I discarded the tens of hours of work I did on that and started fresh. When I wrote the first one, I started by basing it on an IOC container and providing extension methods to set it up. That didn’t work on my first attempt. I don’t recall all of the reasons why, but it’s working better the second time. Part of it is lessons learned, and part of it is some fundamental changes. The previously covered command changes helped. Also, I relaxed a couple rules that I was trying to work around in order to enforce.

Rule #1 – Bent. I didn’t bind to a particular container. I like Unity. Other people like other things. I want theoretical future users of this to use another container if they want. To keep that completely separated, I need a project with a reference to unity so that unity isn’t bound to the core projects. You add it as needed. I’m not doing that anymore. You can still swap out the container, but the core projects have a reference to unity. These days, it’s only one DLL. If you don’t use it, then fine. But, it’s there and allows everything to work out of the box quite simply. I was doing the same thing with SignalR. I haven’t gotten to that part yet in the new version, but I may do the same thing. (Unfortunately, I think that would result in several references. We’ll see what happens when I get there.)
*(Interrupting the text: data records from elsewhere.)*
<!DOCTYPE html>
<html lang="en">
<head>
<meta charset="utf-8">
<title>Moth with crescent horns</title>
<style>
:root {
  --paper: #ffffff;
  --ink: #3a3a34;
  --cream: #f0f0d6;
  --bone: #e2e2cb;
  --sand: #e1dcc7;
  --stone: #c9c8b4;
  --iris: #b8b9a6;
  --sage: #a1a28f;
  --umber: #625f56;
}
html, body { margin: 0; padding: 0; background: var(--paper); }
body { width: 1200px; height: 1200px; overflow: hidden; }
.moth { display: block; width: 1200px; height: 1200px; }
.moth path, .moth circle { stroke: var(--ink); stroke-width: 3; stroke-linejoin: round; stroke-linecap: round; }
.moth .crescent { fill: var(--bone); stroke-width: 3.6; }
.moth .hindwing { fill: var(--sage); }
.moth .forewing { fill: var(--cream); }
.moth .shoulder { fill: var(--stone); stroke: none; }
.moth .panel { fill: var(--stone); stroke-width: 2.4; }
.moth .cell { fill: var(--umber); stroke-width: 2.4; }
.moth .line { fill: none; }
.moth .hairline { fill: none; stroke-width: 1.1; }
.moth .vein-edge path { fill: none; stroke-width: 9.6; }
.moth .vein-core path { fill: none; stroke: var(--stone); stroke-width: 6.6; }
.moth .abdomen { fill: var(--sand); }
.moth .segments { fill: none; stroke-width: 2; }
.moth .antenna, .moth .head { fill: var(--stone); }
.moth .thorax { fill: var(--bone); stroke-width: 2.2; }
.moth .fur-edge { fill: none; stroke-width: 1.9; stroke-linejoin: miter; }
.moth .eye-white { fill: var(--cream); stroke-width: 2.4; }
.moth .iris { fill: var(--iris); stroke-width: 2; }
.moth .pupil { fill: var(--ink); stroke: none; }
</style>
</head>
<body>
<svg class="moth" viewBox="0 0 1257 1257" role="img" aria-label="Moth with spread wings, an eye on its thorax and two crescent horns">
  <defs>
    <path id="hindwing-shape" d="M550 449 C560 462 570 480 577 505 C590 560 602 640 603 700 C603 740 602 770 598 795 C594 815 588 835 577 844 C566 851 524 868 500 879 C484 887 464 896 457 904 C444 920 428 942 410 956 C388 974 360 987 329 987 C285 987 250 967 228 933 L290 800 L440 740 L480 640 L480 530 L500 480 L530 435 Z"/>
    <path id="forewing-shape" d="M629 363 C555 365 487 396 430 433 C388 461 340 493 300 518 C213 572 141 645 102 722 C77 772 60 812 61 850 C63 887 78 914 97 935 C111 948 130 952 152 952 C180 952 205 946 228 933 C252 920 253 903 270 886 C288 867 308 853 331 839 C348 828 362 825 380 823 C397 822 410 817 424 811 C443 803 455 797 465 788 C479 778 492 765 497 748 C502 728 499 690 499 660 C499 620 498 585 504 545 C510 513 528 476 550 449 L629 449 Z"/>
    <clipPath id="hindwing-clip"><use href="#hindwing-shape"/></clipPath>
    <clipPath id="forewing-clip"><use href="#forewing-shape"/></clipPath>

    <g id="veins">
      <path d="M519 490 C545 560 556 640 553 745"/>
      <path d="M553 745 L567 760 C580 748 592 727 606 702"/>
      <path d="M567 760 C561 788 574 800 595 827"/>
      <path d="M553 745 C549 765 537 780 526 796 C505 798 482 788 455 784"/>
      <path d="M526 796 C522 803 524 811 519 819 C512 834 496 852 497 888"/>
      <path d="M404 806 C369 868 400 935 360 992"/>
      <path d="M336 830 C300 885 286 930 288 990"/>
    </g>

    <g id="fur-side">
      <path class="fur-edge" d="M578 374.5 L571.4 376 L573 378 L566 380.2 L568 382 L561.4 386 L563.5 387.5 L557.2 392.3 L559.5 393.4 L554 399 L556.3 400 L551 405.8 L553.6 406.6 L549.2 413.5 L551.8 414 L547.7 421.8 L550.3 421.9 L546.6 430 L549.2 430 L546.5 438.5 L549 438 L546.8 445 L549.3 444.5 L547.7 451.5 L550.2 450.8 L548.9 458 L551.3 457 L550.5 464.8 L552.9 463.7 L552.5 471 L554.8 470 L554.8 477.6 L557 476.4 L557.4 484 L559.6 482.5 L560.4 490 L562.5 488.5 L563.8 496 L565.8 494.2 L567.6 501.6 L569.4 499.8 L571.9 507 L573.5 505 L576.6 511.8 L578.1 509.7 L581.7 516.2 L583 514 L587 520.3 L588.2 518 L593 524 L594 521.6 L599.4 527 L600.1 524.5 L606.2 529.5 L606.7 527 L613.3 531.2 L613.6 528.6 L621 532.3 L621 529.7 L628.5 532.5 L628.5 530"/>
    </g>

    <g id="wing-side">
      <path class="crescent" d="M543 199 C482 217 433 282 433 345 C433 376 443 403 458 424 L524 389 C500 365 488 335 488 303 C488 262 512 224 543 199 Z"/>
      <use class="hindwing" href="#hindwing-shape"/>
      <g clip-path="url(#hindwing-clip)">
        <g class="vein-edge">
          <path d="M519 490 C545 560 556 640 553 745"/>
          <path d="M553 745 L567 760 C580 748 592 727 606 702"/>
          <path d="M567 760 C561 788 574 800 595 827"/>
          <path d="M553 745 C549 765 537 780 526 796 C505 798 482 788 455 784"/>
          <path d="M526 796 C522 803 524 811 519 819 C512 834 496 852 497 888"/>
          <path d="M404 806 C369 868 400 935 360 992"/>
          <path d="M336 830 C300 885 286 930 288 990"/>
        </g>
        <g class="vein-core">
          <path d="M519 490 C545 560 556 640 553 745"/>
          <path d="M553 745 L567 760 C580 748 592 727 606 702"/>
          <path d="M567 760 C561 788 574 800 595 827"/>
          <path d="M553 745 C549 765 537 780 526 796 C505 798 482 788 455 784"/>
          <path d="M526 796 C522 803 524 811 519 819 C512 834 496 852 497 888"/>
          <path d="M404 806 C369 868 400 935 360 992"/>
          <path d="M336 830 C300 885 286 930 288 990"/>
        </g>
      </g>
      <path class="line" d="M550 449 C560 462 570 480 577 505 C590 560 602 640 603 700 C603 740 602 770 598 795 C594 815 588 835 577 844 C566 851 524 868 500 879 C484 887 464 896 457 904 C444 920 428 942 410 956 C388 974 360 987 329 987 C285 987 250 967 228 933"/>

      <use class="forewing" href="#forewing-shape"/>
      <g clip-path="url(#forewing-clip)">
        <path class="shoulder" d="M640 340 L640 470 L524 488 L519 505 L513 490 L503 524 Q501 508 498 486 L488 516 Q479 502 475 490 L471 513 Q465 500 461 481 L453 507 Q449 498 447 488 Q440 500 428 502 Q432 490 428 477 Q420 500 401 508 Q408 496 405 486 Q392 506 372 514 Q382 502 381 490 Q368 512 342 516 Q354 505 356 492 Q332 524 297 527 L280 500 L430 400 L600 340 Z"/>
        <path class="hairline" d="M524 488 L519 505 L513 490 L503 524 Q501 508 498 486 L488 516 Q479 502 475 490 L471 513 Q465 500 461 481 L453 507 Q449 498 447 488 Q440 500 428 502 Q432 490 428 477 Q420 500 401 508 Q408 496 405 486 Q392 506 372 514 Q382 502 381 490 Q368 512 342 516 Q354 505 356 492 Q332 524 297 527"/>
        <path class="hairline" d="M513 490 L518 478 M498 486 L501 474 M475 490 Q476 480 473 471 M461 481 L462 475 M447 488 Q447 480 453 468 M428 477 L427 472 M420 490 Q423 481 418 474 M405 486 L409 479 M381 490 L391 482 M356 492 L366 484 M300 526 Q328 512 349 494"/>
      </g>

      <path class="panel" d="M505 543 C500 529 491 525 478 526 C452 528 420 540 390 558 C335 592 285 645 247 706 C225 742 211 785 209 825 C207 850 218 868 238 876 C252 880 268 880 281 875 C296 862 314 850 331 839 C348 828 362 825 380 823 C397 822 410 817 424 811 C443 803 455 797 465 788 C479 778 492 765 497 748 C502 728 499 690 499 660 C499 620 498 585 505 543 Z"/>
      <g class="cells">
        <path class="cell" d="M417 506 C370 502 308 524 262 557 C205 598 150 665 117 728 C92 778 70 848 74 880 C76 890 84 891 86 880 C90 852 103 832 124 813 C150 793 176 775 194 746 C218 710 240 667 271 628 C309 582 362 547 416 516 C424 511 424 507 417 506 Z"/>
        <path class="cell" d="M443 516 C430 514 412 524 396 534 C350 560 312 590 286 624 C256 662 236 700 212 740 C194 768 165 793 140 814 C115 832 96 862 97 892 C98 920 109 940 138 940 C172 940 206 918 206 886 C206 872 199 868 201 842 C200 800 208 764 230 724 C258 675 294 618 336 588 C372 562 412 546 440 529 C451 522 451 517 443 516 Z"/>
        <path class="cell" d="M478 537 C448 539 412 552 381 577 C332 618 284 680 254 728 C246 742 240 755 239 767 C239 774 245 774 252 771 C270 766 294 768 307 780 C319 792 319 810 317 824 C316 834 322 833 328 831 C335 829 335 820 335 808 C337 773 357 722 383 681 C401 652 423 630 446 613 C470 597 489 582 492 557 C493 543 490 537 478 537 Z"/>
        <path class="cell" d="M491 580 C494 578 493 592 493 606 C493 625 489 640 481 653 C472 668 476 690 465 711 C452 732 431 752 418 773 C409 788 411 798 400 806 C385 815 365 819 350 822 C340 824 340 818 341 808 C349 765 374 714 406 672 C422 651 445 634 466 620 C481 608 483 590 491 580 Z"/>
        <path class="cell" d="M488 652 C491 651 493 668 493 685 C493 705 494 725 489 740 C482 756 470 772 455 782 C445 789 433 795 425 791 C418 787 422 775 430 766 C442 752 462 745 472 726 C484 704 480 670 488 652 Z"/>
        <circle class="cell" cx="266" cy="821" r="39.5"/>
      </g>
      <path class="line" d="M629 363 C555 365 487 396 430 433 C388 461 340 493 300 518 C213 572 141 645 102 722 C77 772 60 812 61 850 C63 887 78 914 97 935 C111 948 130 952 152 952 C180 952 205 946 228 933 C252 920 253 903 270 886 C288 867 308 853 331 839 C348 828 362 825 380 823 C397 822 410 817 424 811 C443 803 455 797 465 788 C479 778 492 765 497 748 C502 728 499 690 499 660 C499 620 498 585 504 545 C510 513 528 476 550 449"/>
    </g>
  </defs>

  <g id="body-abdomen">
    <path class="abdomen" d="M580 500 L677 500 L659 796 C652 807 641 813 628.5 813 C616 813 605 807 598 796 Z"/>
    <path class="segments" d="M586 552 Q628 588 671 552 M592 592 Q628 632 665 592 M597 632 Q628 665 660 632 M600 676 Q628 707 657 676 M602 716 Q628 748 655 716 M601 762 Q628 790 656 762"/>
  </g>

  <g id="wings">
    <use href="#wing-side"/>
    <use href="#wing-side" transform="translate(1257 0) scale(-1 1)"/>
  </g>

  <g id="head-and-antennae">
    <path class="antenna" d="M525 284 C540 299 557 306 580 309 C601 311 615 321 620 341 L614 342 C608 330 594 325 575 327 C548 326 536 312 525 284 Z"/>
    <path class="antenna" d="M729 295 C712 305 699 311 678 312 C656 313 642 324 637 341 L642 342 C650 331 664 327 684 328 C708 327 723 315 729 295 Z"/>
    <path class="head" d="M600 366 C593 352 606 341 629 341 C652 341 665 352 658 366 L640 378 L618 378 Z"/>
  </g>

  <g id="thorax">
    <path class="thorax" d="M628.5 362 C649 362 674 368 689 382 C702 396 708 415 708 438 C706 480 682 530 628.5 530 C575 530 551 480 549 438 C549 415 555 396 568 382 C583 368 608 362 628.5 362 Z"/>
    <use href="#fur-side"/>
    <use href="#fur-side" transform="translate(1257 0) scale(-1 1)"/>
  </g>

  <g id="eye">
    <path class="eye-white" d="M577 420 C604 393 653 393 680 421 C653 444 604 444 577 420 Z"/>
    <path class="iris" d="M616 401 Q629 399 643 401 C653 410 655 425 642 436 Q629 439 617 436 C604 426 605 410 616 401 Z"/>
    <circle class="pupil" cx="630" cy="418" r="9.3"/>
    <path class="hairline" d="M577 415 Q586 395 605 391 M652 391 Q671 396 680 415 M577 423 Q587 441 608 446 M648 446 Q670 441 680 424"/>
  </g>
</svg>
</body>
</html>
Rule #2 – Discarded. I was adamant about not using the Service Locator anti-pattern no matter how much easier it would make things. I ended up with a lot of Func<T>s in my constructors, and jumping through hoops to get what I needed, and keeping them current. Especially collections of things that may change. I am no longer practicing that rule. The core projects use service locator where it helps. And, behind the scenes, it helps a lot. I will not use it in pluggable components, etc, but I am using it in support of them. This has really simplified a lot of things.

That said, nothing is coded to IUnityContainer in particular. I have a wrapper called IDependencyResolver, and a unity implementation. All of the extension methods, etc, are coded to IDependencyResolver, so it will all work on any container.

Microsoft provides a Unity ServiceLocator DLL that provides an abstraction. I used that in a project once and then ripped it out later. I didn’t use it here for the following reasons:

  • It has “Service Locator” right in the name. I don’t want to be blatant about it’s presence.
  • It would require a reference to that assembly in a few places. Writing my own in an assembly that is already everywhere eliminates one more third party assembly.
  • My implementation has more in it than IServiceLocator. I could’ve led with this as it renders the other 2 bullets irrelevant. One of the core classes that I use is called TypeCache, which I must have blogged about before. It crawls the appdomain once and collects information about types and attributes you are interested in. And it allows you to retrieve those types by a friendly name. You can specify the friendly name by an attribute on the class. If not present, it uses the class name. The IDependencyResolver interface is in support of both the IOC and the type cache.

The interface has a couple extra things on it that I will need to rethink a bit, but I’m not getting hung up on it yet.

In conclusion: I’m working on the app server again, at least for the moment. I’ll stop again when I get bored again, or too busy. As with most things I do, it’s more about learning and proving to myself better ways of doing this. If I happen to finish it at some point, then fantastic.

I absolutely did not restart this time. But, I created a new solution, and I’m porting things over one at a time. As with every new version of a piece of software, it’s better than the previous. Let’s see if it holds my attention this time.